The office where I spend most of my days (and unfortunately, some of my nights) is on the seventh floor of Wallingatan 2, a building that was built in 1799. We're in what must have been the attic before.

My desk, complete with Coca-Cola cans of course. It's highly addictive!

Last night it was time for rueda practice. Here Kalle and Inger show off a bit.

Meanwhile, Erlend practices his "cool" pose.

And yours truly acts silly as usual.


Early to rise.

On the past two mornings, I have had to wake up at 5:45 to make sure that some jobs are running as they're supposed to on the computers at the office. I'm not usually a morning person, but I do enjoy watching the sunrise.
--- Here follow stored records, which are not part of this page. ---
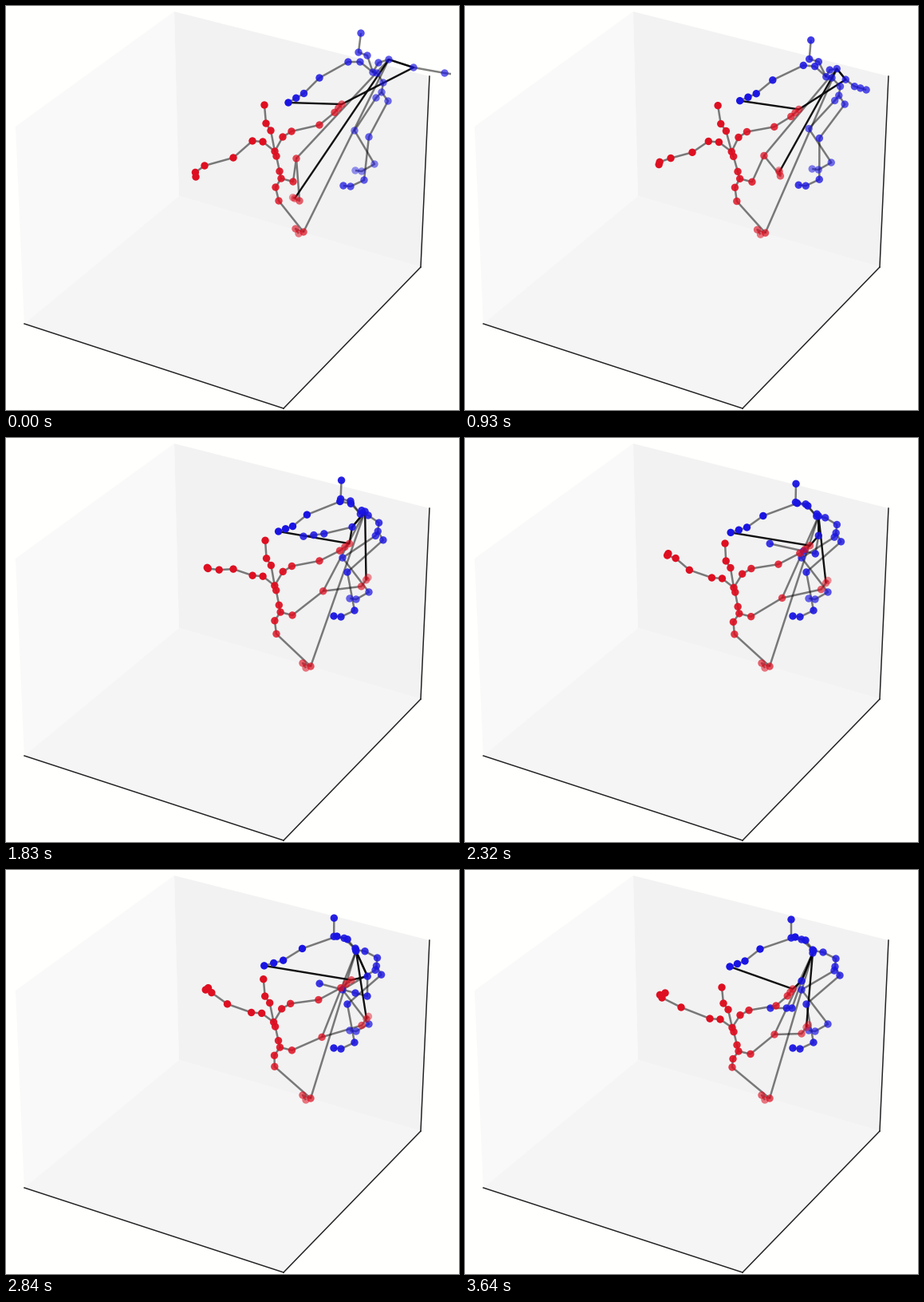
These frames come from a looping animation (568x506 px, 3.66 s). A matplotlib script:

```python
import numpy as np
import matplotlib.pyplot as plt
from matplotlib.animation import FuncAnimation
from matplotlib.collections import LineCollection
from matplotlib.patches import Polygon, Rectangle

W, H, DPI = 568, 506, 64
PX = 72 / DPI                     # one pixel in points
LOOP, TICK = 3660, 20
START, END = 360, 3640

# Bursts of pose changes (first, last, count) with short rests between them.
BURSTS = [(440, 930, 7), (1030, 1530, 6), (1630, 2130, 7),
          (2230, 2720, 12), (2800, 3320, 7), (3420, 3640, 4)]
STEPS = np.concatenate([[0]] + [np.linspace(*b) // TICK * TICK for b in BURSTS])


def progress(t, a=START, b=END):
    return np.clip((t - a) / (b - a), 0, 1)


def settle(t):
    """The change of stance early in the loop."""
    p = progress(t, 620, 1320)
    return p * p * (3 - 2 * p)


def mix(a, b, p):
    return np.add(np.multiply(a, 1 - p), np.multiply(b, p))


def via(t, *stops):
    """Position on a path through (time, x, y) stops."""
    when, x, y = zip(*stops)
    return np.array([np.interp(t, when, x), np.interp(t, when, y)])


def red_body(t):
    p, e = progress(t), settle(t)
    torso = np.array([
        (324, 124), (326, 147), (332, 156), (337, 182), (339, 188), (343, 207),
        (345, 216),                                  # head to hips
        (322, 170), (309, 169), (347, 164), (358, 157),     # shoulders
        (338, 227), (360, 220)], float)                     # hips
    # The body sinks, the head most, and sways less and less.
    height = (216 - torso[:, 1]) / 92
    torso[:, 0] -= 2 * p + 8 * height * (1 - p) * np.sin(np.pi * p / .38)
    torso[:, 1] += p ** 2 * (11 + 12 * height)

    elbow = via(t, (620, 285, 190), (1830, 285, 163), (END, 271, 172))
    wrist = via(t, (620, 249, 200), (1320, 270, 178), (2320, 264, 150),
                (END, 247, 160))
    tip = via(t, (620, 238, 214), (1320, 250, 178), (2320, 255, 144),
              (END, 251, 154))
    left_arm = [*torso[7:9], elbow, wrist, mix(wrist, tip, .6) - (5, 0), tip]

    elbow = via(t, (START, 393, 149), (1320, 384, 153), (1830, 394, 154),
                (END, 390, 170))
    tip = via(t, (START, 421, 123), (1320, 417, 134), (1830, 432, 132),
              (2840, 433, 138), (END, 411, 149))
    right_arm = [*torso[9:11], elbow, mix(elbow, tip, .68) + (0, 2),
                 mix(elbow, tip, .85) + (0, 1), tip]

    # The kick
    knee = via(t, (START, 364, 191), (620, 367, 186), (1830, 399, 192),
               (2840, 396, 210), (END, 388, 206))
    ankle = via(t, (START, 368, 244), (620, 368, 227), (1320, 432, 194),
                (1830, 447, 185), (2840, 446, 195), (END, 422, 205))
    toe = mix((-6, -3), (6, -8), e)
    right_leg = [torso[12], knee, ankle, ankle + toe, ankle + 1.4 * toe]

    ankle = mix((373, 283), (382, 286), e)
    left_leg = [torso[11], mix((342, 244), (335, 247), p), ankle,
                ankle + (-10, -4), ankle + (-6, 2)]
    return torso[:7], left_arm, right_arm, left_leg, right_leg


def blue_body(t):
    p, e = progress(t), settle(t)
    ease = 1 - (1 - p) ** 2
    torso = mix(
        [(445, 34), (442, 58), (453, 62), (460, 83), (465, 84), (473, 96),
         (471, 108), (444, 70), (429, 70), (467, 71), (480, 67),
         (479, 119), (464, 115)],
        [(409, 62), (409, 85), (422, 87), (437, 101), (449, 103), (465, 111),
         (464, 121), (427, 88), (414, 84), (436, 100), (436, 104),
         (470, 132), (463, 126)], ease)

    elbow = mix((393, 90), (370, 99), ease)
    tip = via(t, (START, 354, 121), (1320, 338, 117), (1830, 342, 117),
              (2840, 323, 120), (END, 332, 121))
    left_arm = [*torso[7:9], elbow, mix(elbow, tip, .5) + (0, 4),
                mix(elbow, tip, .75) + (0, 2), tip]

    # This arm swings in from beyond the right edge, then drops.
    elbow = via(t, (START, 511, 77), (620, 509, 81), (1320, 435, 107),
                (1830, 434, 112), (2840, 454, 134), (END, 422, 139))
    wrist = via(t, (START, 550, 84), (620, 557, 87), (1320, 397, 119),
                (1830, 399, 120), (2320, 441, 146), (2840, 454, 159),
                (END, 410, 173))
    tip = via(t, (620, 594, 90), (1320, 382, 125), (1830, 372, 123),
              (2840, 394, 143), (END, 383, 173))
    hand = mix(wrist, tip, .25 + .25 * (1 - progress(t, 1830, 2320)))
    right_arm = [*torso[9:11], elbow, wrist, hand, tip]

    ankle = mix((449, 218), (437, 216), e)
    left_leg = [torso[11], mix((455, 164), (428, 168), e), ankle,
                ankle + (-17, 8), ankle + (-26, 7)]
    ankle = mix((462, 198), (455, 193), e)
    right_leg = [torso[12], mix((437, 156), (422, 150), e), ankle,
                 ankle + (-16, 9), ankle + (-24, 8)]
    return torso[:7], left_arm, right_arm, left_leg, right_leg


def chains(body):
    """Join arms to the spine's top and legs to its base."""
    spine, *limbs = body
    roots = [spine[3], spine[3], spine[6], spine[6]]
    return [spine] + [np.vstack([r, limb]) for r, limb in zip(roots, limbs)]


def shades(rgb, body, spans, gain=0):
    """Dot colours, fading with distance along each limb."""
    fade = [np.linspace(a, b, len(limb)) for limb, (a, b) in zip(body, spans)]
    alpha = np.minimum(np.concatenate(fade) + gain, 1)
    return np.column_stack([np.tile(rgb, (len(alpha), 1)), alpha])


RED, BLUE = (.87, .06, .13), (.1, .08, .89)
RED_FADE = [(1, .9), (1, 1), (.95, .65), (.9, .55), (.85, .45)]
BLUE_FADE = [(.75, .6), (.75, 1), (.7, .65), (.62, .75), (.6, .45)]

fig = plt.figure(figsize=(W / DPI, H / DPI), dpi=DPI, facecolor="#fffffd")
ax = fig.add_axes([0, 0, 1, 1])
ax.set(xlim=(0, W), ylim=(H, 0))
ax.axis("off")

# The box: three panes and the visible axis edges.
TOP, INNER, LEFT = (211, 7), (217, 238), (23, 398)
FRONT, RIGHT, RIGHT_TOP = (348, 504), (520, 327), (531, 88)
for corners, color in [
        ([(12, 151), TOP, INNER, LEFT], "#f9f9f9"),
        ([TOP, RIGHT_TOP, RIGHT, INNER], "#f2f2f2"),
        ([LEFT, FRONT, RIGHT, INNER], "#f5f5f5")]:
    ax.add_patch(Polygon(corners, facecolor=color, edgecolor="none"))
for edge in [(LEFT, FRONT), (FRONT, RIGHT), (RIGHT, RIGHT_TOP)]:
    ax.plot(*zip(*edge), color="#222222", lw=1.5 * PX)

bones = LineCollection([], colors=[(0, 0, 0, .5)], linewidths=2.5 * PX, zorder=3)
links = LineCollection([], colors=[(0, 0, 0, .93)], linewidths=2.4 * PX, zorder=4)
dots = ax.scatter([], [], s=(9.4 * PX) ** 2, linewidths=0, zorder=5)
ax.add_collection(bones)
ax.add_collection(links)
for art in (bones, links, dots):
    art.set_clip_path(Rectangle((0, 0), 558, H, transform=ax.transData))


def draw(i):
    t = STEPS[np.searchsorted(STEPS, i * TICK, side="right") - 1]
    red, blue = red_body(t), blue_body(t)
    _, _, red_arm, red_stand, red_kick = red
    _, blue_guard, blue_arm, _, _ = blue

    shoulder, elbow = blue_arm[1], blue_arm[2]
    faint = [[shoulder, red_kick[1]], [shoulder, red_stand[2]]]
    bones.set_segments(chains(red) + chains(blue) + faint)
    links.set_segments([[blue_guard[-1], red_arm[-1], elbow, shoulder,
                         red_kick[3]]])

    nearer = .2 * progress(t, 620, 1320)
    dots.set_offsets(np.vstack(blue + red))
    dots.set_facecolor(np.vstack([shades(BLUE, blue, BLUE_FADE, nearer),
                                  shades(RED, red, RED_FADE)]))
    return bones, links, dots


anim = FuncAnimation(fig, draw, frames=LOOP // TICK, interval=TICK,
                     repeat=True, repeat_delay=0, blit=False)
plt.show()
```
We have had an unseasonably warm autumn this year. A few years ago we had snow and ice already in late October. Here it is November and the temperature is still well above freezing. It's a nice change from the cold dark weather we Stockholmers expect at this time of year. I took this photo of the path that leads up the hill from my apartment building to the subway station.


All Hallows Eve, 2005

Tomorrow is Alla Helgons Dag (All Saints Day) here in Sweden (in this country, the holiday is always observed on a Sunday).

Tonight after climbing at Klättercentret, I began walking toward the bus stop where I catch the 509 back to Bergshamra. The day had been a rainy and foggy day, without so much as a single ray of sunlight visible all day. The evening was more of the same: cool, wet, and misty. The long black asphalt trail leading Northward toward Solna Station was half covered with yellow and brown maple leaves, and reflected light from streetlamps in its myriad rainwater puddles. A few meters down the trail, I noticed flickering candle lights far in the distance, through the trees to the East. As soon as I could, I took a right turn and followed the lights. I soon found myself in the midst of the most eerie and solemn scene I have witnessed in a long time. I had walked into Stockholm's Norra Begravningsplats (North Cemetary) on Halloween night.

About half of the graves had candles on them. In a graveyard this large (one of Stockholm's largest), this amounted to many thousands of candles. Glowing through the wet fog of the night, and accompanied by sound of rain falling on the trees and the earth, the gravelights illuminated the paving stones between the graves as I walked. Light from the flames cast faint and diffuse beams through the shrubs and bushes on the edges of the graves.

This was not a typical Halloween experience for me. The Halloweens of my youth were centered around costumes, candy, haunted houses, and general revelry. Walking among the candlelit tombstones tonight, I was reminded of the true meaning of the holiday. It's about remembering your loved ones after they are gone. There were several other people there, some lighting candles; others walking quietly through the churchyard and enjoying the night air. The nighttime is the best time to appreciate such a scene. Each candle represents someone who has not been forgotten. The sheer number of flames flickering in the fog tonight is testament to the respect Stockholmers have for their departed friends.

I continued along a small path as it spiralled up a hill to the minneslund — an area reserved for thoughtful remembrance. On this occasion, I found myself far from the graves of my forebears; so I paused for a moment in the clearing to think on those who came before me, both living and dead. Respect for ones living elders goes hand in hand with respect for the dearly departed. You may find it odd that an atheist would put stake in such an observance; it just felt right.

I do miss the costumes and the parties common at this time of year in the U.S. Even so, I think it's even nicer in a way to observe Halloween as it was meant to be observed.